One of the first well known ska bands was known as The Skatalites. They were a group of instrumentalists from the Alpha Boys Catholic School in Kingston, Jamaica who wrote over 300 songs together during their time as a band, though they were only together for a little over a year. They had a staggering musical impact on the ska genre and are even credited with defining the ska sound for future musical groups. During their time as performers, they backed the majority of the ska singers around and were the go-to group for musical performances. The group formed when Clement “Coxsone” Dodd needed an in house band for his recording studio and hired Tommy McCook, a local musician, to form a band. McCook auditioned other local musicians and settled on Roland Alphonso, Lloyd Brevett, Lloyd Knibb, Lester Sterling, Donald Drummond, Jerry Haynes, Johnny Moore, Jackie Opel, Donna Schaffer, and Jackie Mittoo. For the next fourteen months, they played backup for every major ska singer in Jamaica. Although their career was taking off, Drummond got arrested, which halted their advancement and broke up the group. McCook was upset by this speed bump in his rapidly growing career and quickly worked to form a band to play backup for singers in the rock steady industry. Rock steady was the genre that formed when the fast, upbeat ska music was beginning to get tired, and musicians wanted to slow down ska but keep its essential qualities. This next group formed by McCook lasted for even less time than the first, because of the short-lived nature of rock steady. The Skatalites reformed during the rebirth of ska in the late 1970s and lives on even to today with members Lloyd Brevett, Lloyd Knibb, Doreen Shaffer, Lester Sterling, Karl Bryan, Vin Gordon, Devon James, Ken Stewert, and Kevin Bachelor.
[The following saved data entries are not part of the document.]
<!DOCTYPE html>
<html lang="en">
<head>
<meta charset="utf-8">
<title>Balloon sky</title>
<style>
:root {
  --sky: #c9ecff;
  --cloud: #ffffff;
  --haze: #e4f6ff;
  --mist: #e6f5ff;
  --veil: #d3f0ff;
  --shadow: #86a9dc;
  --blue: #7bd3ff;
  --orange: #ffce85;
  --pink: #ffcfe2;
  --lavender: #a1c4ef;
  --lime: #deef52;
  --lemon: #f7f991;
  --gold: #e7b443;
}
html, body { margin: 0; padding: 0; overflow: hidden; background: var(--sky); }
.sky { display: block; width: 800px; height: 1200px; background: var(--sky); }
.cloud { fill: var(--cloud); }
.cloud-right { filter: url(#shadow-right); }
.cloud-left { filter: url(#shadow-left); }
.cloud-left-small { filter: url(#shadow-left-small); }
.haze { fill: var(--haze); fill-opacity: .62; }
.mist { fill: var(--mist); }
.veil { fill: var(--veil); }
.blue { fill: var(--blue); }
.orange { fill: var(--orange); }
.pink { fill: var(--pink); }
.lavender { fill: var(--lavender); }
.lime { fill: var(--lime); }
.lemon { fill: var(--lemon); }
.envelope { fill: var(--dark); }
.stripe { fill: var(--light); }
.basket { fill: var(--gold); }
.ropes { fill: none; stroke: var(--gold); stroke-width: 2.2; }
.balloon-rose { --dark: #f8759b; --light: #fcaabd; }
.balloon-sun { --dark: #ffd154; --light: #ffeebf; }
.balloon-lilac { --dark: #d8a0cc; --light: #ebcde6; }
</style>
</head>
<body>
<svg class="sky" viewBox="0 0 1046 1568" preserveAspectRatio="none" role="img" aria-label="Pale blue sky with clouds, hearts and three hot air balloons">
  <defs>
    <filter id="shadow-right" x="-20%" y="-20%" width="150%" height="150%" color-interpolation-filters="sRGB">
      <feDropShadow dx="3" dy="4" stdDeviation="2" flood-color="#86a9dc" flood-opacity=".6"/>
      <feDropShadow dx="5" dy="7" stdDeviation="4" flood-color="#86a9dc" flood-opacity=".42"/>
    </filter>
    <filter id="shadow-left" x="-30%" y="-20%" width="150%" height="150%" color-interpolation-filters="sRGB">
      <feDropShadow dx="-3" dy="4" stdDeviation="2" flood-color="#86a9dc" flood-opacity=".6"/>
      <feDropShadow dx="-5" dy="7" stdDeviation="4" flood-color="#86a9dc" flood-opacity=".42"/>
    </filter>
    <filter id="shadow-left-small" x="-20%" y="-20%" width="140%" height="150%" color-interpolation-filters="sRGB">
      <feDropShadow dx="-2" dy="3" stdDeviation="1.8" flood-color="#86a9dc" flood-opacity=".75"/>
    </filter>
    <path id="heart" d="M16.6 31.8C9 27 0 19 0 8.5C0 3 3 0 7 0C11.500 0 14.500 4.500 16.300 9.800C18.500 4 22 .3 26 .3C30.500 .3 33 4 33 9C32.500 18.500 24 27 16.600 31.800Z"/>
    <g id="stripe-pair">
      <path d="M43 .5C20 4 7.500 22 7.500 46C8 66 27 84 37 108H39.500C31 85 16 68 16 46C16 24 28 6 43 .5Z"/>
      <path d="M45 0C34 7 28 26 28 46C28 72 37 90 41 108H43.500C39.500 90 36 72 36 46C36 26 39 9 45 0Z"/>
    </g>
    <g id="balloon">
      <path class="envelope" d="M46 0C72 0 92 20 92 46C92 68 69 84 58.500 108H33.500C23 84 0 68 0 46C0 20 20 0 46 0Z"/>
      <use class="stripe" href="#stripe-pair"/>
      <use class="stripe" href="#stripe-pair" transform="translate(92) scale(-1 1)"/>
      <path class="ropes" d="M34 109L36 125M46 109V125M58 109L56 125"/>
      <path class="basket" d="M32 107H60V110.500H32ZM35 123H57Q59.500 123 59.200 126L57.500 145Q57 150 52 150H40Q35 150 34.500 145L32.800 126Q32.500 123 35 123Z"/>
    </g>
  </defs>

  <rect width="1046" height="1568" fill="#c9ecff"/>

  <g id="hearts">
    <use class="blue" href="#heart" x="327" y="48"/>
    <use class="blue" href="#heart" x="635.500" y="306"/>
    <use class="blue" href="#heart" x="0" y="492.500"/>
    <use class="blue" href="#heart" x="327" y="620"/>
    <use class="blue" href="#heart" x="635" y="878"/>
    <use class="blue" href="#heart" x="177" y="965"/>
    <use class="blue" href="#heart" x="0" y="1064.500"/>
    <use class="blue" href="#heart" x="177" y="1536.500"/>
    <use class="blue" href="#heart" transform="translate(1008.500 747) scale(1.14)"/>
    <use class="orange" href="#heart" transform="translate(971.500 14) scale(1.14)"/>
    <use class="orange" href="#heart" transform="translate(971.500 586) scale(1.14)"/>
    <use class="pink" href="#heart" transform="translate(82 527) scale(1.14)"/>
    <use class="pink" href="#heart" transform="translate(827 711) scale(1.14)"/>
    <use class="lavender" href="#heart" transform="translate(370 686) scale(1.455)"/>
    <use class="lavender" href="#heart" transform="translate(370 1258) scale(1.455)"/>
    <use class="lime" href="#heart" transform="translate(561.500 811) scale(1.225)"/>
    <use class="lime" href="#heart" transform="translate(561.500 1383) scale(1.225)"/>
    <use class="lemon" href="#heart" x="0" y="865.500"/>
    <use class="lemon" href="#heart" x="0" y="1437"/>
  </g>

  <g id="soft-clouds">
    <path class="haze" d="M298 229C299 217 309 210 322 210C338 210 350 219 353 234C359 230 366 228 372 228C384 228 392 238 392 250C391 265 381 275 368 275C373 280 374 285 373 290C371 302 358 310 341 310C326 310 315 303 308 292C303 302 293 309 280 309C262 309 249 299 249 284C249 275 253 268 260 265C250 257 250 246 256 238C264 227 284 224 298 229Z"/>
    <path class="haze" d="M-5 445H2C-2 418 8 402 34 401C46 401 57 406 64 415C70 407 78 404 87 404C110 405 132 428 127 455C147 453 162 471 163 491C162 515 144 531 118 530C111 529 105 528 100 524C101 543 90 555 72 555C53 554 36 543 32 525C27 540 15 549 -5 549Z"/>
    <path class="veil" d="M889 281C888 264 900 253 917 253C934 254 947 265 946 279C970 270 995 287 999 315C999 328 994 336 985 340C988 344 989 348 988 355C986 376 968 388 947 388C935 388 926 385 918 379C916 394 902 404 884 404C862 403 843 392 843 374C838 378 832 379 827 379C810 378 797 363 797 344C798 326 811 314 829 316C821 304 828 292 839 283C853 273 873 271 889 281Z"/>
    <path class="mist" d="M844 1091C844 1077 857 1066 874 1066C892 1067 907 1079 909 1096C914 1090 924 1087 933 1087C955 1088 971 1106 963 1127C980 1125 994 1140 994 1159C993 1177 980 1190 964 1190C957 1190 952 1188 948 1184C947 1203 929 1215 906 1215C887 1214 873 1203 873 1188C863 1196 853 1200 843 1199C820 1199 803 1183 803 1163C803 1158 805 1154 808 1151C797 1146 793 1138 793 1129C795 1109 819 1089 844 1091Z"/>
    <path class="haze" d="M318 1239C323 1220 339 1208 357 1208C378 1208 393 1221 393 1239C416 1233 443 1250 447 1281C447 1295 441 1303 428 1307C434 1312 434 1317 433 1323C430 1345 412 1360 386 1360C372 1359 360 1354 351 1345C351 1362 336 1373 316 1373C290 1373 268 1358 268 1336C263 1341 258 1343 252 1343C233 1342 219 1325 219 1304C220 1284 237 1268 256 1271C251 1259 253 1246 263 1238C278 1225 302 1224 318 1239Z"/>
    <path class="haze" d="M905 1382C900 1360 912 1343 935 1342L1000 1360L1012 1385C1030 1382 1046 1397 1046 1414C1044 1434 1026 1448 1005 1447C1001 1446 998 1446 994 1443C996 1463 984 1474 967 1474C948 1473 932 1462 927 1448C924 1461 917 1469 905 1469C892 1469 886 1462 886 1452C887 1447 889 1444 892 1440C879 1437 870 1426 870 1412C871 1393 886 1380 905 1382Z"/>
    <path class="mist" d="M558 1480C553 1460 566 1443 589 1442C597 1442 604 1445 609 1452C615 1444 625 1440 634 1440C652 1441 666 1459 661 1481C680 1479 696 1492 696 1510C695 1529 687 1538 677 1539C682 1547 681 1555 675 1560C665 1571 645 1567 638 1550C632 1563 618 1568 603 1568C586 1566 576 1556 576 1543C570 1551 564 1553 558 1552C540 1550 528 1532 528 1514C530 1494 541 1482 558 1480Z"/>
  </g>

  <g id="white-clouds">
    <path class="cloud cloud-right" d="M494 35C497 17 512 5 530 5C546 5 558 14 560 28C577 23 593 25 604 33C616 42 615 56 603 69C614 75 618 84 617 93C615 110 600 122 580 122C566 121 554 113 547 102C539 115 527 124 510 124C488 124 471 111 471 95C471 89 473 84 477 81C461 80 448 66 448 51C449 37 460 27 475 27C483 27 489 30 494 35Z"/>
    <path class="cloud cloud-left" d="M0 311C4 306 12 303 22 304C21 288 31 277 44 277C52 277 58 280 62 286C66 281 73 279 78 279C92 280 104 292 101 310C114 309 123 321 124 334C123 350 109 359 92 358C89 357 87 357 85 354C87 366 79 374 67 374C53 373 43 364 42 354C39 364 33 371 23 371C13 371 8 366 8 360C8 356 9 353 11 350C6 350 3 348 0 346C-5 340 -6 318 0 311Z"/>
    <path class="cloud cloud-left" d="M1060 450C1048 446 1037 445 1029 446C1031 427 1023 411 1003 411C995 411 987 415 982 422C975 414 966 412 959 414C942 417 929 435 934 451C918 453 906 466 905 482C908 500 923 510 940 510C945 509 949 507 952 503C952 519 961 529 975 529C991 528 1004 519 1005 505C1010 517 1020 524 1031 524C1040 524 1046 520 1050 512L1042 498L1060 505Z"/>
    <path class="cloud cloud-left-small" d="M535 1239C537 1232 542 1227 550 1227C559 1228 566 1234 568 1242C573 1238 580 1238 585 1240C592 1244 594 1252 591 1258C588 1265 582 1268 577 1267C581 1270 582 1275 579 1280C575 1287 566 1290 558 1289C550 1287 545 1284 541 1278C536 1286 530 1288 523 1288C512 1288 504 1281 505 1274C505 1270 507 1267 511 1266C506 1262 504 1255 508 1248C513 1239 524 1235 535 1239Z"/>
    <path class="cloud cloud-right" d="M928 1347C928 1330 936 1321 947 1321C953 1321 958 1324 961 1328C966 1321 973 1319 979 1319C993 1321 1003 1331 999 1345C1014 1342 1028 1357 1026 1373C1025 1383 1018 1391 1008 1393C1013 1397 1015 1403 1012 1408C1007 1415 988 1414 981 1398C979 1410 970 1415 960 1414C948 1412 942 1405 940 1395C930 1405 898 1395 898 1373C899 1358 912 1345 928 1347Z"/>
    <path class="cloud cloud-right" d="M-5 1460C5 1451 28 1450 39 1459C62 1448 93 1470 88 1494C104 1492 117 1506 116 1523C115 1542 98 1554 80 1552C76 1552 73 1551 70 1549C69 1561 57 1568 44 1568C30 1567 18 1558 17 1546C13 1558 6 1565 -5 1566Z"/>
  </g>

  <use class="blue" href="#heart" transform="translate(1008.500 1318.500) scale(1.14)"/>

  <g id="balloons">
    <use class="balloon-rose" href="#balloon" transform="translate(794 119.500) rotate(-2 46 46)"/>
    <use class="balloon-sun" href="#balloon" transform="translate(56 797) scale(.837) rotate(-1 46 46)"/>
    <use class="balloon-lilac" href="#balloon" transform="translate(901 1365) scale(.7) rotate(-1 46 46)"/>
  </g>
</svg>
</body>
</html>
During this ska revival, there were multiple people that wanted to unite the population through ska music. The Specials, a band that emerged during the revival, and front man Jerry Dammers were one such group. Dammers was the son of a white clergyman in England and wanted to unite the racially diverse country through his music. Another musician determined to bridge racial divides was Chris Blackwell. Blackwell was a Jewish Jamaican who was sent to an English boarding school during his teenage years. After returning to Jamaica before the start of the ska revival, he took a job that allowed him to travel back and forth between Jamaica and London in order to get CD covers designed and printed. Doing this brought ska back into the country and to record labels and helped the revival get off the ground. Though he was a bit of an outsider in both lands, he was able to combine his cultures by bringing music of his homeland to the land that he grew up in.